Below are the entries; determine how many of their lines contain the string "navy" and give that figure alone.

━━━━━━━━

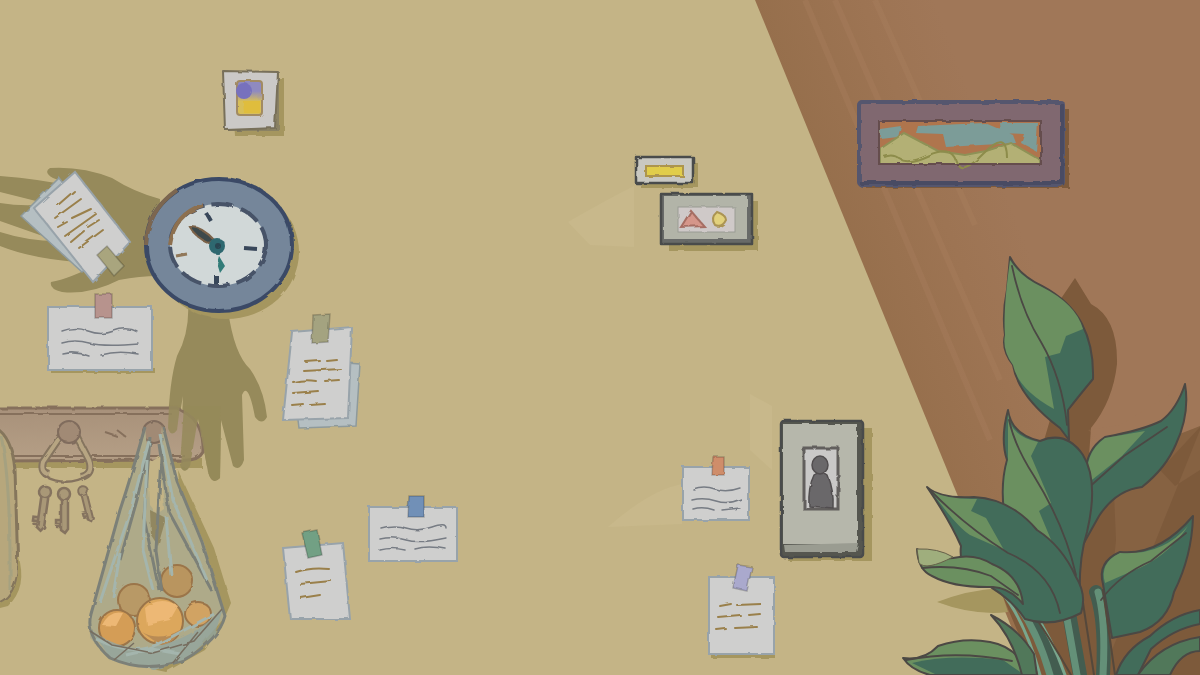
<!DOCTYPE html>
<html lang="en">
<head>
<meta charset="utf-8">
<title>Wall with notes, clock and plant</title>
<style>
:root{--wall:#c4b486;--wall-shade:#a5965f;--hand:#968a5b;--brown:#a07758;--brown-shade:#7d5a3b;--paper:#cfcfce;--paper-back:#b5bfc2;--edge:#98a3aa;--ink:#4a4b4c;--pen:#9a804b;--pencil:#777c84;--blue:#74869a;--navy:#3a4a66;--rack:#b29a80;--rack-line:#86705c;--leaf:#51785a;--leaf-light:#6b9060;--leaf-dark:#426c5a;--leaf-line:#4b4844}
html,body{margin:0;height:100%;overflow:hidden;background:var(--wall)}
svg{display:block;width:1200px;height:675px}
.paper{fill:var(--paper);stroke:var(--edge);stroke-width:2}
.back{fill:var(--paper-back);stroke:#8e9a9c;stroke-width:1.5}
.pen,.pencil{fill:none;stroke:var(--pen);stroke-width:2;stroke-linecap:round}
.pencil{stroke:var(--pencil);stroke-width:1.5}
.cast{fill:var(--wall-shade)}
.hand{fill:var(--hand)}
.tape{stroke:#0003;stroke-width:1.5}
.frame{stroke:var(--ink);stroke-width:2.5;stroke-linejoin:round}
.metal{fill:none;stroke:#85735f;stroke-width:2.5;stroke-linecap:round}
.leaf{fill:var(--leaf);stroke:var(--leaf-line);stroke-width:2;stroke-linejoin:round}
.light{fill:var(--leaf-light)}
.dark{fill:var(--leaf-dark)}
.vein{fill:none;stroke:var(--leaf-line);stroke-width:1.8;stroke-linecap:round}
.stem{fill:none;stroke-linecap:round}
</style>
</head>
<body>
<svg viewBox="0 0 1200 675" role="img" aria-label="A wall with pinned notes, framed pictures, a clock, a key rack and a plant">
<defs>
<filter id="rough" x="-5%" y="-5%" width="110%" height="110%"><feTurbulence type="fractalNoise" baseFrequency=".09" numOctaves="2" seed="4"/><feDisplacementMap in="SourceGraphic" scale="3"/></filter>
<linearGradient id="brown-wall" gradientUnits="userSpaceOnUse" x1="850" y1="260" x2="1010" y2="200"><stop offset="0" stop-color="#966f4c"/><stop offset=".6" stop-color="#9d7453"/><stop offset="1" stop-color="#a07758"/></linearGradient>
<linearGradient id="rack-wood" x1="0" y1="0" x2="0" y2="1"><stop offset="0" stop-color="#a8917a"/><stop offset="1" stop-color="#b59f86"/></linearGradient>
<linearGradient id="abstract" x1="0" y1="0" x2="0" y2="1"><stop offset=".3" stop-color="#8f8ac0"/><stop offset=".6" stop-color="#d8bf58"/></linearGradient>
<g id="key"><circle class="metal" cx="0" cy="0" r="6" style="fill:#a99877"/><path class="metal" style="fill:#a99877" d="M-3 6V36L1 39L4 35V6M-3 26h-5v4h5M-3 33h-4"/></g>
</defs>

<rect id="wall" width="1200" height="675" fill="var(--wall)"/>
<g id="wall-light" fill="#cdbd92" opacity=".4"><path d="M568 222Q606 200 634 186V247L590 245ZM750 394L772 406V470L750 450ZM608 527Q650 490 682 484V524Z"/></g>
<path id="brown-side" fill="url(#brown-wall)" d="M755 0H1200V675H1031Z"/>
<g id="brown-strokes" fill="none" stroke="#ab8262" stroke-width="6" opacity=".28"><path d="M805 0L990 440M835 0L1000 380M875 0L975 225"/></g>

<g id="hand-shadows" class="hand">
<path d="M160 199Q134 192 112 178Q82 166 50 168Q43 172 53 178L76 187Q40 179 0 176V192L48 204Q24 207 0 203V221L57 241Q28 241 0 232V246Q30 258 76 262L100 263Q69 279 51 282Q49 289 62 292Q90 295 119 280Q140 276 158 276Z"/>
<path d="M188 302Q190 332 177 356Q169 382 168 428Q171 438 177 430L183 396L180 465Q184 476 190 466L198 418L208 472Q212 486 220 478L221 420L233 466Q240 472 244 460L242 395Q248 380 255 417Q262 426 267 417Q264 389 250 369Q234 354 228 310Z"/>
</g>

<g id="small-abstract" filter="url(#rough)">
<path class="cast" d="M231 78L284 78V136H235Z"/>
<path fill="#8b8263" d="M225 72L279 72V131H225Z"/>
<path class="frame" style="stroke:#78705a;stroke-width:2" fill="#cbc9c7" d="M223 71L278 72L275 128L225 130Z"/>
<rect x="237" y="81" width="25" height="34" rx="3" fill="url(#abstract)" stroke="#a28b62" stroke-width="2"/>
<circle cx="244" cy="91" r="8" fill="#7771bd"/><path fill="#dfbd3e" d="M243 101H260V113H244Z"/>
</g>

<g id="clock" filter="url(#rough)">
<ellipse class="cast" cx="226" cy="252" rx="73" ry="67"/>
<ellipse cx="219" cy="245" rx="73" ry="66" fill="var(--blue)" stroke="var(--navy)" stroke-width="4"/>
<path fill="none" stroke="#7b6650" stroke-width="4" d="M146 245Q147 211 177 190"/>
<ellipse cx="218" cy="245" rx="48" ry="41" fill="#d1d8d8" stroke="#465267" stroke-width="4" stroke-dasharray="22 7"/>
<path fill="none" stroke="#8d7050" stroke-width="4" d="M170 245Q174 214 203 205"/>
<path fill="none" stroke="#39465a" stroke-width="4" d="M207 214L211 221M244 248L257 249M216 275V284"/><path stroke="#91785a" stroke-width="3" d="M176 256L187 254"/>
<path fill="#3d4a4c" stroke="#7b6248" stroke-width="2" d="M190 227Q202 226 214 240L209 243Q196 238 190 227Z"/>
<path fill="#317b78" d="M219 256L225 266L220 273L217 263Z"/>
<circle cx="217" cy="246" r="8" fill="#2e6870"/><circle cx="218" cy="246" r="3" fill="#294451"/>
</g>

<g id="pinned-notes" filter="url(#rough)">
<g id="tilted-note">
<path class="back" d="M21 216L59 178L112 247L82 272Z"/>
<path class="paper" d="M34 208L75 172L130 242L93 282Z"/>
<path class="pen" d="M58 205L74 191M55 218L81 199M58 227L67 222M72 218L91 209M65 236L96 214M71 242L84 231M88 227L99 220M79 248L103 230"/>
<path class="tape" fill="#a9a57e" d="M97 255L107 246L124 266L114 276Z"/>
</g>
<g id="wide-note-left">
<path class="cast" d="M51 368H155V373H51Z"/>
<rect class="paper" x="48" y="307" width="104" height="63"/>
<path class="pencil" d="M62 331Q75 326 88 331T114 331T138 332M62 343Q75 339 89 343T139 344M63 354Q76 351 89 356M101 355Q118 350 138 354"/>
<rect class="tape" x="95" y="294" width="17" height="24" fill="#b7938d"/>
</g>
<g id="double-note">
<path class="back" d="M346 363L360 364L356 426L299 428L298 420Z"/>
<path class="paper" d="M292 332L352 327L348 418L283 420Z"/>
<path class="pen" d="M305 361L319 360M327 361L337 360M304 371L341 369M293 382Q305 379 316 381M325 381L339 380M293 393L318 391M292 405L303 404M310 405L325 404"/>
<path class="tape" fill="#a4a380" d="M313 315L330 314L328 342L312 343Z"/>
</g>
<g id="wide-note-center">
<rect class="paper" x="369" y="507" width="88" height="54"/>
<path class="pencil" d="M381 528Q394 524 406 528T432 527T446 528M380 539Q393 536 406 540T446 538M380 550Q392 547 405 550M415 549Q428 545 446 549"/>
<path class="tape" fill="#7190b7" d="M409 496H424V517H408Z"/>
</g>
<g id="short-note">
<path class="paper" d="M283 548L343 543L350 619L290 619Z"/>
<path class="pen" d="M296 572Q311 567 329 569M300 584L331 581M301 598L320 595"/>
<path class="tape" fill="#72a084" d="M302 533L317 530L322 555L308 558Z"/>
</g>
<g id="wide-note-right">
<rect class="paper" x="683" y="467" width="66" height="53"/>
<path class="pencil" d="M693 489Q704 485 715 489T740 488M692 500Q704 497 716 501T741 499M693 509Q703 506 714 510M722 510L740 508"/>
<path class="tape" fill="#cf8d6b" d="M713 457H724V475H712Z"/>
</g>
<g id="square-note">
<path class="cast" d="M711 653H775V658H711Z"/>
<rect class="paper" x="709" y="577" width="65" height="77"/>
<path class="pen" d="M720 606L731 604M737 605L761 604M718 617L740 615M749 615L760 614M716 629L725 628M735 628L757 627"/>
<path class="tape" fill="#aaa9cd" d="M738 565L752 567L747 591L733 588Z"/>
</g>
</g>

<g id="wall-frames" filter="url(#rough)">
<g id="yellow-frame"><path class="cast" d="M641 162H698V188H641Z"/><rect class="frame" x="636" y="157" width="57" height="26" fill="#c9c8c1"/><rect x="646" y="166" width="37" height="10" fill="#e1cd4c" stroke="#ad954d" stroke-width="2"/></g>
<g id="fruit-frame"><path class="cast" d="M669 201H758V251H669Z"/><path class="frame" fill="#686a67" d="M661 194H752V244H661Z"/><path fill="#b2b4a8" d="M664 196H747V239H664Z"/><rect x="678" y="207" width="57" height="25" fill="#cfc9c8" stroke="#9a9c94"/><path fill="#d5968a" stroke="#a66e63" stroke-width="2" d="M681 227L691 211L704 226Z"/><path fill="#e2d17c" stroke="#ab9452" stroke-width="2" d="M717 212Q726 215 726 220Q722 228 715 225Q710 218 717 212Z"/></g>
<g id="portrait"><path class="cast" d="M788 428H872V561H788Z"/><rect class="frame" x="781" y="421" width="82" height="136" rx="3" fill="#55564f"/><path fill="#b6b7ab" d="M783 424H857V544H783Z"/><path fill="#9a9c91" d="M784 545L858 543L856 552H785Z"/><rect x="804" y="448" width="34" height="61" fill="#cac9c8" stroke="#625f5d" stroke-width="3"/><g fill="#6a676a" stroke="#514e4f" stroke-width="1.5"><path d="M809 506Q808 487 814 475Q821 470 828 476Q834 490 833 508Z"/><ellipse cx="820" cy="465" rx="8" ry="9"/></g></g>
<g id="landscape"><path fill="var(--brown-shade)" d="M866 109H1069V188H866Z"/><rect x="859" y="102" width="204" height="83" rx="3" fill="#806770" stroke="#55566e" stroke-width="4"/><path fill="none" stroke="#494c64" stroke-width="4" d="M860 183H1062V103"/><rect x="879" y="121" width="162" height="43" fill="#af744e"/><g fill="#7b9c98"><path d="M880 129L901 126L898 137L881 139ZM918 126L985 123L1013 135L1016 143L946 147L943 134L916 133ZM1000 123L1038 123L1036 151L1021 143L1024 134L1001 133Z"/></g><path fill="#b3b074" stroke="#8e9156" stroke-width="2" d="M880 149L904 133L938 151L965 155L986 151L1011 143L1040 160V164H880Z"/><path fill="none" stroke="#8d8c4b" stroke-width="2" d="M884 157Q893 153 900 159T929 155T956 161T984 153T1007 158"/><rect x="879" y="121" width="162" height="43" fill="none" stroke="#654e4e" stroke-width="2"/></g>
</g>

<g id="key-rack" filter="url(#rough)">
<path class="cast" d="M0 458H202V468H0Z"/>
<path fill="url(#rack-wood)" stroke="var(--rack-line)" stroke-width="3" d="M-5 408H177L184 412Q204 422 203 452Q198 462 178 460L-5 461Z"/>
<path fill="none" stroke="var(--rack-line)" stroke-width="2" d="M0 414H172M0 456H185M105 432l12 4M117 430l9 7"/>
<path class="hand" d="M169 405L168 428Q171 438 177 430L180 406ZM184 406L180 465Q184 476 190 466L198 418L208 472Q212 486 220 478L221 406Z" opacity=".85"/>
<path id="hanging-cloth" fill="#b7a77c" stroke="#85765c" stroke-width="3" d="M-4 428Q12 437 15 470L18 572Q14 599 -4 604Z"/>
<path fill="none" stroke="#a5a180" stroke-width="3" d="M1 436Q11 480 10 590"/><path class="cast" d="M18 555Q28 587 8 606L0 608V603Q17 595 18 570Z"/>
<g id="keys"><path fill="none" stroke="#85745f" stroke-width="8" stroke-linejoin="round" d="M64 431L43 462Q40 473 50 475M74 431L89 460Q94 474 81 477"/><path fill="none" stroke="#b7a582" stroke-width="4" stroke-linejoin="round" d="M64 431L43 462Q40 473 50 475M74 431L89 460Q94 474 81 477"/><path class="metal" d="M44 476Q67 488 89 475"/><use href="#key" transform="translate(45 492) rotate(8)"/><use href="#key" transform="translate(64 494)"/><use href="#key" transform="translate(83 491) rotate(-14) scale(.8)"/></g>
<g fill="#a18a74" stroke="#806c5d" stroke-width="2"><circle cx="69" cy="432" r="11"/><circle cx="154" cy="432" r="11"/></g>
</g>

<g id="string-bag" filter="url(#rough)">
<path class="cast" d="M178 470L214 548L231 603L222 624L205 650L166 672L152 669L190 620Z"/>
<path fill="#aeaa89" d="M145 427L128 483L90 616L90 638L112 660L155 670L193 654L225 617L204 543L177 480L162 425L154 520Z"/>
<path fill="#918761" d="M150 510L166 518L158 546L151 535Z"/>
<path fill="#c4b486" d="M148 462L160 455L164 509L157 514L150 505Z"/>
<g id="oranges" stroke="#9b754a" stroke-width="2"><circle cx="177" cy="581" r="16" fill="#b9955e"/><circle cx="134" cy="600" r="16" fill="#b89966"/><circle cx="117" cy="628" r="18" fill="#d49d56"/><circle cx="160" cy="621" r="23" fill="#dca75c"/><ellipse cx="198" cy="614" rx="13" ry="12" fill="#d1a364"/><path fill="#edb875" stroke="none" d="M145 608Q160 595 178 606L170 620L147 625ZM102 625Q110 610 123 613L116 626Z"/><path fill="#b88b55" stroke="none" d="M142 632Q159 642 180 630Q174 644 160 645Z"/></g>
<path fill="#91a5a0" opacity=".75" d="M90 629Q119 651 150 648Q194 639 223 608L214 636L184 660L154 670L112 660Z"/>
<path fill="none" stroke="#7c8078" stroke-width="3" d="M145 427Q132 474 120 510L91 614Q85 636 110 658Q145 674 184 660Q219 640 225 616L202 542L177 481L163 426M150 438L137 500L120 560M159 444L169 512L212 591M150 437L144 518L159 590M162 438L156 551L162 592"/>
<path fill="none" stroke="#a4b5ad" stroke-width="3" d="M149 441L130 513L100 602M147 460L143 550L153 590M160 434L173 500L207 580M120 553L113 597M166 516L171 575M96 639Q133 657 158 644T214 614M126 655L152 649L180 654"/>
<path fill="none" stroke="#776e60" stroke-width="1.5" d="M90 631L112 645L153 653L194 641L222 609M114 660L134 643M172 664L198 632"/>
</g>

<g id="plant-shadow">
<path fill="var(--brown-shade)" d="M1075 278L1091 304Q1118 318 1117 364Q1113 401 1091 428L1088 470L1200 426V675H1036L1000 590L1050 420L1060 300Z"/>
<path fill="var(--brown)" d="M1102 675L1116 540L1112 450L1088 430L1120 425L1186 385L1200 380V427L1160 470L1175 486L1200 470V430Z" opacity=".25"/>
<path class="cast" d="M937 602Q968 590 1000 588L1008 612Q974 616 937 602Z"/>
</g>

<g id="plant">
<g id="stems" class="stem"><path stroke="#435d50" stroke-width="14" d="M1058 675Q1036 618 1010 580M1080 675L1064 585M1103 675Q1106 620 1096 592"/><path stroke="#649078" stroke-width="7" d="M1050 675Q1034 618 1000 583M1077 675L1062 590M1103 675Q1106 620 1098 592"/><path stroke="#79a68d" stroke-width="3" d="M1040 675Q1025 620 1000 590M1065 675Q1052 638 1032 609"/><path stroke="#55483b" stroke-width="2" d="M1071 675Q1050 638 1024 600M1094 675L1081 590M1115 675L1103 590"/></g>
<g id="right-leaves">
<path class="leaf dark" d="M1086 490Q1081 452 1105 437Q1143 430 1161 421Q1177 409 1185 384Q1190 414 1176 444Q1166 468 1142 487Q1116 490 1099 516L1080 550Z"/>
<path class="light" d="M1088 483Q1083 454 1105 438L1145 431L1122 456Z"/>
<path class="vein" d="M1086 490L1124 456L1167 427M1086 490L1078 575"/>
<path class="leaf dark" d="M1103 584Q1097 562 1120 552Q1159 556 1193 516Q1192 556 1174 592Q1168 622 1140 632L1112 638Z"/>
<path class="light" d="M1105 583Q1099 563 1120 553Q1162 556 1188 526Q1166 559 1130 572Z"/>
<path class="vein" d="M1101 600Q1119 575 1151 561L1186 533"/>
<path class="leaf dark" d="M1116 675Q1124 650 1150 636Q1172 615 1200 610V624Q1173 629 1151 649L1138 675Z"/><path class="leaf" d="M1138 675Q1160 643 1200 637V651Q1181 651 1170 675Z"/>
</g>
<g id="top-leaf"><path class="leaf dark" d="M1010 257Q1019 275 1042 286Q1070 301 1082 324Q1094 347 1093 379Q1078 397 1068 410L1069 440L1060 428Q1018 396 1013 365Q1001 349 1005 335Q1002 314 1007 290Z"/><path class="light" d="M1010 260Q1020 277 1042 287Q1076 304 1083 329L1066 336L1060 353L1045 357L1054 409Q1018 389 1013 365Q1002 350 1005 335Q1003 310 1010 260Z"/><path class="vein" d="M1012 266Q1021 310 1041 342Q1062 378 1067 425"/></g>
<g id="middle-leaf"><path class="leaf dark" d="M1008 410Q1011 434 1040 441Q1066 430 1083 455Q1099 481 1087 532Q1078 560 1080 605L1056 568Q1021 540 1006 525Q999 488 1007 460Q1000 439 1008 410Z"/><path class="light" d="M1008 414Q1010 436 1038 442L1031 456L1051 503L1039 511L1057 554L1007 522Q1000 489 1008 460Z"/><path class="vein" d="M1009 420Q1015 447 1034 476Q1065 526 1076 575"/></g>
<g id="left-leaf"><path class="leaf dark" d="M927 487Q940 499 974 497Q1011 499 1037 530Q1062 546 1076 577Q1087 595 1081 613Q1053 628 1025 619Q1010 596 978 580Q958 569 961 546Q949 519 927 487Z"/><path class="leaf light" style="stroke:none" d="M931 491Q949 500 977 499L971 511L986 518L1004 550L970 535Q957 527 931 491Z"/><path class="vein" d="M930 490Q965 526 1008 553Q1051 571 1060 613"/></g>
<g id="lower-leaf"><path class="leaf light" d="M917 549Q918 570 932 576Q954 588 993 587Q1010 588 1023 604Q1020 575 992 564Q975 553 953 558Q933 560 917 549Z"/><path fill="#9fae7d" stroke="#655f49" d="M917 549Q938 548 953 557Q926 571 919 563Z"/><path class="vein" d="M922 568Q960 564 991 576L1018 595"/></g>
<g id="floor-leaf"><path class="leaf light" d="M903 658Q924 661 938 646Q964 637 990 642Q1018 647 1029 675H930Q911 670 903 658Z"/><path class="dark" d="M912 663Q950 654 1003 660L1023 674H935Z"/><path class="vein" d="M906 660Q958 650 1012 661"/><path class="leaf" d="M991 615Q1019 629 1034 654L1037 675H1022Q1013 638 991 615Z"/></g>
</g>
</svg>
</body>
</html>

━━━━━━━━

#### WORKED SOLUTION:
2